in recent years as more news sites add feeds to send information updates to
subscribers and with the explosion of Weblog usage.
Outlook doesn’t currently have its own RSS aggregator and reader. So
third-party developers have come out with an array of readers, including Outlook
plugins like NewsGator, Attensa and IntraVnews, which let users access RSS feeds
from within Microsoft’s e-mail client.
However, the level of the playing field will undoubtedly shift when Microsoft
releases Office “12” -- the Windows Vista version of Office -- in
the second half of 2006, subsuming the role of third-party RSS readers and plugins
directly into the e-mail client. It’s a technology “market”
that Microsoft could not ignore due to its sheer size.
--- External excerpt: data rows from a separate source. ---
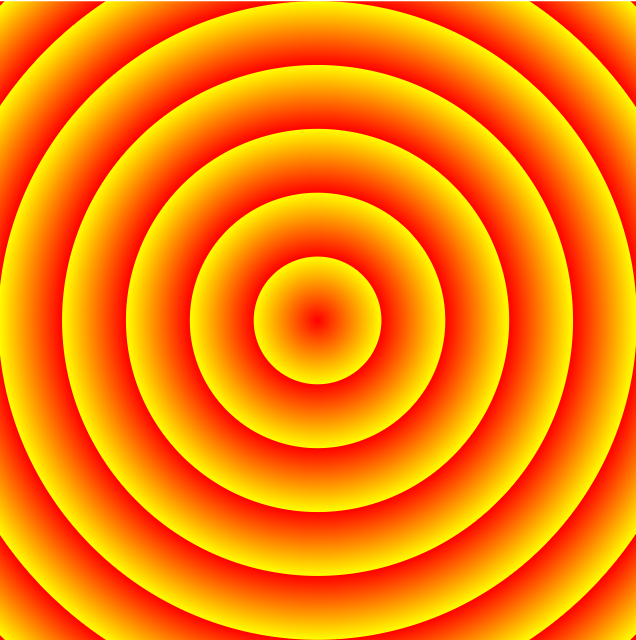
This background is drawn by a WebGL 1 fragment shader. Its source:

```glsl
precision highp float;
// Concentric rings, each fading from red to yellow outward, under a thin white top line.

#define CENTER vec2(0.4993, 0.4993)   // fraction of the canvas
#define RING_WIDTH 0.0998             // fraction of the canvas height
#define TOP_LINE 0.00195              // fraction of the canvas height
#define INNER_COLOR vec3(1.0, 0.0, 0.0)
#define OUTER_COLOR vec3(1.0, 1.0, 0.0)
#define LINE_COLOR vec3(1.0)

uniform vec2 u_resolution;

// Sawtooth from 0 to 1 whose drop is smoothed over the given width
float smoothSaw(float t, float width) {
    float halfWidth = 0.5 * width;
    float phase = fract(max(t - halfWidth, 0.0)) + halfWidth;
    return min(phase, (1.0 + halfWidth - phase) / width);
}

void main() {
    float pixel = 1.0 / u_resolution.y;

    // Radial gradient repeated once per ring
    vec2 offset = (gl_FragCoord.xy - CENTER * u_resolution) * pixel;
    float ramp = smoothSaw(length(offset) / RING_WIDTH, pixel / RING_WIDTH);
    vec3 color = mix(INNER_COLOR, OUTER_COLOR, ramp);

    // Thin line along the top edge
    float height = gl_FragCoord.y * pixel;
    float line = clamp((height - 1.0 + TOP_LINE) / pixel + 0.5, 0.0, 1.0);
    color = mix(color, LINE_COLOR, line);

    gl_FragColor = vec4(color, 1.0);
}
```
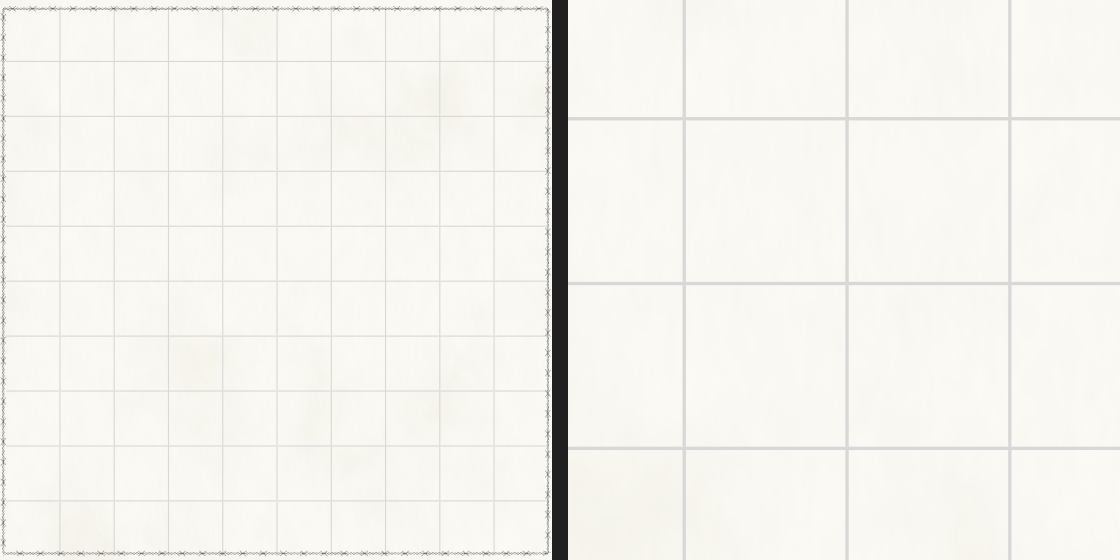
Left: the whole. Right: its middle third, enlarged.
Reproduce this texture procedurally as a Shadertoy shader.

```glsl
// Aged ivory paper with a ten by ten grid of fine grey lines, framed by barbed wire.

vec2 hashGradient(vec2 cell) {
    vec2 h = vec2(dot(cell, vec2(127.1, 311.7)), dot(cell, vec2(269.5, 183.3)));
    return 2.0 * fract(sin(h) * 43758.5) - 1.0;
}

float gradientNoise(vec2 p) {
    vec2 i = floor(p), f = fract(p);
    vec2 u = f * f * f * (f * (f * 6.0 - 15.0) + 10.0);
    vec2 e = vec2(0.0, 1.0);
    float low = mix(dot(hashGradient(i), f),
                    dot(hashGradient(i + e.yx), f - e.yx), u.x);
    float high = mix(dot(hashGradient(i + e.xy), f - e.xy),
                     dot(hashGradient(i + e.yy), f - e.yy), u.x);
    return mix(low, high, u.y);
}

float fbm(vec2 p) {
    float sum = 0.0, amplitude = 0.5;
    for (int octave = 0; octave < 5; octave++) {
        sum += amplitude * gradientNoise(p);
        p = mat2(1.6, 0.5, -0.5, 1.9) * p + 7.3;
        amplitude *= 0.55;
    }
    return sum;
}

// Coverage of a stroke whose centre line lies at the given distance.
float stroke(float dist, float halfWidth, float pixel) {
    return clamp((halfWidth - dist) / pixel + 0.5, 0.0, 1.0) * min(1.0, 2.0 * halfWidth / pixel);
}

float segmentDistance(vec2 p, vec2 a, vec2 b) {
    vec2 ab = b - a;
    return length(p - a - ab * clamp(dot(p - a, ab) / dot(ab, ab), 0.0, 1.0));
}

// Two twisted strands with crossed barbs; q is (along, across) the wire.
float barbedWire(vec2 q, float len, float shift, float pixel) {
    if (abs(q.y) > 0.012) return 0.0;
    float twist = 0.0013 * sin(q.x * 560.0);
    float ink = 0.85 * max(stroke(abs(q.y - twist), 0.0008, pixel),
                           stroke(abs(q.y + twist), 0.0006, pixel));
    ink *= 0.85 + 0.4 * gradientNoise(vec2(q.x * 90.0, shift * 300.0));

    // Each barb leans a little differently
    float t = (q.x - shift) / 0.0361;
    float lean = 0.25 * hashGradient(vec2(floor(t), shift * 900.0)).x;
    vec2 b = vec2((fract(t) - 0.5) * 0.0361, q.y);
    b.x += lean * b.y;
    float spikes = segmentDistance(abs(b), vec2(0.0), vec2(0.0056, 0.0042));
    float coil = segmentDistance(b, vec2(-0.0022, 0.0), vec2(0.0022, 0.0));
    ink = max(ink, 0.8 * stroke(spikes, 0.0006, pixel));
    ink = max(ink, 0.8 * stroke(coil, 0.0013, pixel));
    return ink * step(0.0, q.x) * step(q.x, len);
}

void mainImage(out vec4 fragColor, in vec2 fragCoord) {
    vec2 p = fragCoord / iResolution.xy * vec2(0.984, 1.0);
    float pixel = 1.0 / iResolution.y;

    // Paper: broad stains, mottling and upright fibres
    float stain = smoothstep(-0.08, 0.42, fbm(p * vec2(5.5, 3.4) + 3.7));
    float mottle = fbm(p * vec2(26.0, 15.0) + 11.0);
    float fibre = fbm(p * vec2(130.0, 38.0) + 23.0);
    vec3 color = mix(vec3(0.979, 0.974, 0.953), vec3(0.945, 0.938, 0.898), stain * 0.75);
    color += (mottle * 0.017 + fibre * 0.014) * vec3(0.9, 0.95, 1.2);

    // Ruled lines at the nine inner divisions each way
    vec2 lowCorner = vec2(0.0101, 0.0074), spacing = vec2(0.09674, 0.0981);
    vec2 g = (p - lowCorner) / spacing;
    vec2 toLine = abs(fract(g + 0.5) - 0.5) * spacing;
    vec2 inner = step(0.5, g) * step(g, vec2(9.5));
    vec2 span = step(0.0, g) * step(g, vec2(10.0));
    float ruled = max(stroke(toLine.x, 0.001, pixel) * inner.x * span.y,
                      stroke(toLine.y, 0.001, pixel) * inner.y * span.x);
    color = mix(color, vec3(0.835, 0.838, 0.836), ruled * 0.93);

    // Wire frame: bottom, top, left, right
    vec2 q = p - vec2(0.0059, 0.0117);
    vec2 size = vec2(0.9707, 0.9727);
    float wire = barbedWire(q, size.x, 0.012, pixel);
    wire = max(wire, barbedWire(q - vec2(0.0, size.y), size.x, -0.002, pixel));
    wire = max(wire, barbedWire(q.yx, size.y, 0.001, pixel));
    wire = max(wire, barbedWire(q.yx - vec2(0.0, size.x), size.y, 0.015, pixel));
    color = mix(color, vec3(0.33, 0.33, 0.34), clamp(wire, 0.0, 1.0));

    fragColor = vec4(color, 1.0);
}
```
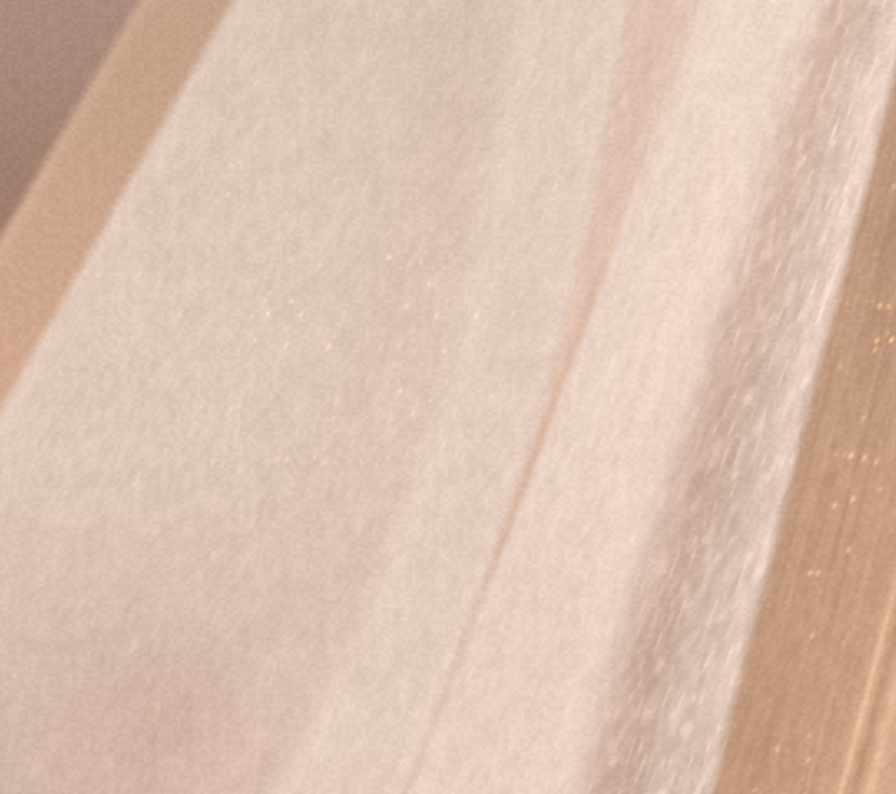
A WebGL 2 fragment shader for this texture:

```glsl
#version 300 es
precision highp float;
// Layers of sheer blush fabric falling in slanted folds.
// Each fold border is a curve x(y); tones are blended across the borders,
// then woven grain, long threads and scattered glints are added.
uniform vec2 u_resolution;
out vec4 outColor;

float hash(vec2 p) {
  return fract(sin(dot(p, vec2(127.1, 311.7))) * 43758.5453);
}

float noise(vec2 p) {
  vec2 i = floor(p), f = fract(p);
  f = f * f * (3.0 - 2.0 * f);
  return mix(mix(hash(i), hash(i + vec2(1, 0)), f.x),
             mix(hash(i + vec2(0, 1)), hash(i + vec2(1, 1)), f.x), f.y);
}

float fbm(vec2 p) {
  float sum = 0.0, amp = 0.5;
  for (int i = 0; i < 4; i++) {
    sum += amp * noise(p);
    p = p * 2.03 + 17.3;
    amp *= 0.6;
  }
  return sum;
}

// Horizontal distance to a fold border given as a quadratic in y.
float fold(vec2 uv, float a, float b, float c) {
  return uv.x - (a + b * uv.y + c * uv.y * uv.y);
}

float edge(float d, float soft) {
  return smoothstep(-soft, soft, d);
}

float ridge(float d, float width) {
  return exp(-d * d / (width * width));
}

// Small bright specks, at most one per cell of a slanted grid.
float glints(vec2 p, float scale, float density) {
  vec2 g = p * scale, cell = floor(g);
  float sum = 0.0;
  for (int j = -1; j <= 1; j++)
    for (int i = -1; i <= 1; i++) {
      vec2 c = cell + vec2(i, j);
      vec2 center = c + vec2(hash(c + 3.1), hash(c + 8.7));
      vec2 d = (g - center) * vec2(1.0, 0.75);
      sum += step(1.0 - density, hash(c)) * hash(c + 5.3) * exp(-dot(d, d) * 18.0);
    }
  return sum;
}

void main() {
  vec2 uv = gl_FragCoord.xy / u_resolution;
  float y = uv.y;
  vec2 p = vec2(uv.x * 1.128, y);
  vec2 weave = vec2(p.x - 0.36 * y, y);
  float wobble = 0.008 * (noise(weave * vec2(24.0, 6.0)) - 0.5);

  // Fold borders, from left to right
  float shadowD = fold(uv, -0.364, 0.52, 0.0);
  float hemD = fold(uv, -0.245, 0.505, 0.0) + wobble * 0.3;
  float veilD = fold(uv, 0.30, 0.48, -0.20) + wobble;
  float pleatL = fold(uv, 0.452, 0.37, -0.12) + wobble * 0.5;
  float pleatR = fold(uv, 0.456, 0.345, -0.02);
  float sheerD = fold(uv, 0.655, 0.27, -0.01) + wobble * 2.0;
  float brownD = fold(uv, 0.794, 0.225, 0.0) + wobble * 0.3;
  float trimD = fold(uv, 0.938, 0.235, 0.0);

  // Shadowed corner and tan hem
  vec3 col = mix(vec3(0.62, 0.49, 0.42), vec3(0.67, 0.55, 0.49), smoothstep(0.7, 1.0, y));
  vec3 hem = mix(vec3(0.82, 0.66, 0.56), vec3(0.77, 0.63, 0.54), smoothstep(0.5, 1.0, y));
  col = mix(col, hem, edge(shadowD, 0.009));
  col += 0.03 * ridge(shadowD - 0.008, 0.010);

  // Wide pale panel, warmer toward the foot
  vec3 pale = mix(vec3(0.835, 0.725, 0.665), vec3(0.875, 0.785, 0.73), smoothstep(0.0, 0.5, y));
  pale = mix(pale, vec3(0.86, 0.775, 0.715), smoothstep(0.7, 1.0, y));
  pale += 0.03 * ridge(fold(uv, 0.25, 0.46, -0.1), 0.06) * (1.0 - y);
  pale -= vec3(0.016, 0.024, 0.027) * ridge(veilD + 0.05, 0.07) * smoothstep(0.1, 0.4, y);
  pale -= vec3(0.015, 0.022, 0.026) * ridge(length(uv - vec2(0.17, 0.1)), 0.12);
  col = mix(col, pale, edge(hemD, 0.009));
  col += 0.014 * ridge(hemD - 0.012, 0.012);

  // Lighter veil, narrow peach pleat, bright panel
  vec3 veil = mix(vec3(0.895, 0.80, 0.745), vec3(0.88, 0.80, 0.74), y);
  col = mix(col, veil, edge(veilD, 0.024 + 0.04 * smoothstep(0.5, 1.0, y)));
  col += 0.014 * ridge(veilD - 0.014, 0.014);
  vec3 peach = mix(vec3(0.88, 0.76, 0.685), vec3(0.885, 0.77, 0.695), y);
  col = mix(col, peach, edge(pleatL, 0.010));
  vec3 bright = mix(vec3(0.91, 0.81, 0.755), vec3(0.925, 0.84, 0.785), y);
  col = mix(col, bright, edge(pleatR, 0.008 + 0.02 * smoothstep(0.5, 1.0, y)));
  float crease = smoothstep(0.1, 0.4, y) * (1.0 - smoothstep(0.5, 0.85, y));
  col -= vec3(0.04, 0.06, 0.07) * ridge(pleatR + 0.003, 0.006) * (0.15 + 0.85 * crease);
  col += 0.016 * ridge(pleatL + 0.012, 0.008);
  col -= vec3(0.01, 0.02, 0.025) * ridge(pleatL - 0.03, 0.007) * smoothstep(0.6, 0.9, y);
  col += vec3(0.015, 0.008, 0.004) * ridge(sheerD + 0.055, 0.04);

  // Sheer tan fold, then the brown layer under it
  vec3 sheer = mix(vec3(0.795, 0.675, 0.60), vec3(0.86, 0.765, 0.71),
                   smoothstep(0.01, 0.11, sheerD));
  sheer += vec3(0.05, 0.053, 0.055) * smoothstep(0.3, 0.85, y);
  float inSheer = edge(sheerD, 0.034);
  col = mix(col, sheer, inSheer);
  vec3 brown = mix(vec3(0.765, 0.605, 0.495), vec3(0.735, 0.585, 0.485), smoothstep(0.3, 0.9, y));
  brown = mix(brown, vec3(0.83, 0.665, 0.55), smoothstep(0.06, 0.19, brownD) * (1.0 - y));
  float inBrown = edge(brownD, 0.008);
  col = mix(col, brown, inBrown);
  col += 0.025 * ridge(brownD + 0.014, 0.008);
  float trimFade = 1.0 - smoothstep(0.2, 0.4, y);
  col += vec3(0.10, 0.09, 0.07) * trimFade * (ridge(trimD, 0.004) + 0.6 * ridge(trimD - 0.03, 0.007));
  col -= 0.05 * trimFade * ridge(trimD - 0.014, 0.005);

  // Mottling, slanted fibres, long threads and fine grain
  float cloth = edge(hemD, 0.01);
  float rough = inSheer * (1.0 - inBrown);
  col += (fbm(weave * vec2(50.0, 28.0)) - 0.54) * 0.04 * cloth;
  col += (noise(weave * vec2(130.0, 48.0)) - 0.5) * (0.006 + 0.018 * cloth + 0.03 * rough);
  float fibre = noise(weave * vec2(200.0, 50.0) + 9.0);
  col += (fibre * fibre * fibre - 0.2) * (0.016 * cloth + 0.07 * rough);
  col += (noise(vec2(brownD * 190.0, y * 3.0)) - 0.5) * 0.045 * inBrown;
  col += (noise(vec2(sheerD * 170.0, y * 4.0)) - 0.5) * 0.022 * edge(pleatR, 0.02);
  col += (noise(p * 240.0) - 0.5) * 0.042;

  // Glints
  float spread = cloth * (0.3 + 0.8 * ridge(length(uv - vec2(0.40, 0.58)), 0.16));
  col += vec3(0.11, 0.10, 0.09) * glints(weave, 85.0, 0.10) * spread;
  float strand = 0.25 + ridge(brownD - 0.07, 0.03);
  col += vec3(0.24, 0.19, 0.11) * glints(weave + 4.0, 75.0, 0.12) * inBrown * strand;

  outColor = vec4(clamp(col, 0.0, 1.0), 1.0);
}
```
For example, a statement on NewsGator’s site states that there are “millions
of news, information, blog and other content feeds published in RSS, with about
1 million feeds being added every month.”
“While RSS can be a complex technology to interact with, Outlook will
merge the complexities and cover it with our friendly user interface,”
Michael Affronti, Microsoft Outlook program manager, said on his blog last week.
“From the beginning of interacting with a feed using the subscription
process through managing your feeds, their associated folder hierarchies, and
potentially sharing feeds with others, Outlook will cover RSS in those situations
from end-to-end . . . Interacting with RSS feeds will be extremely similar to
managing your mail items now,” Affronti added.
Outlook 12 is the code name for the next major release of the e-mail client,
due out in Office 12, which entered
technical beta test in mid-November.
Stuart J. Johnston has covered technology, especially Microsoft, since February 1988 for InfoWorld, Computerworld, Information Week, and PC World, as well as for Enterprise Developer, XML & Web Services, and .NET magazines.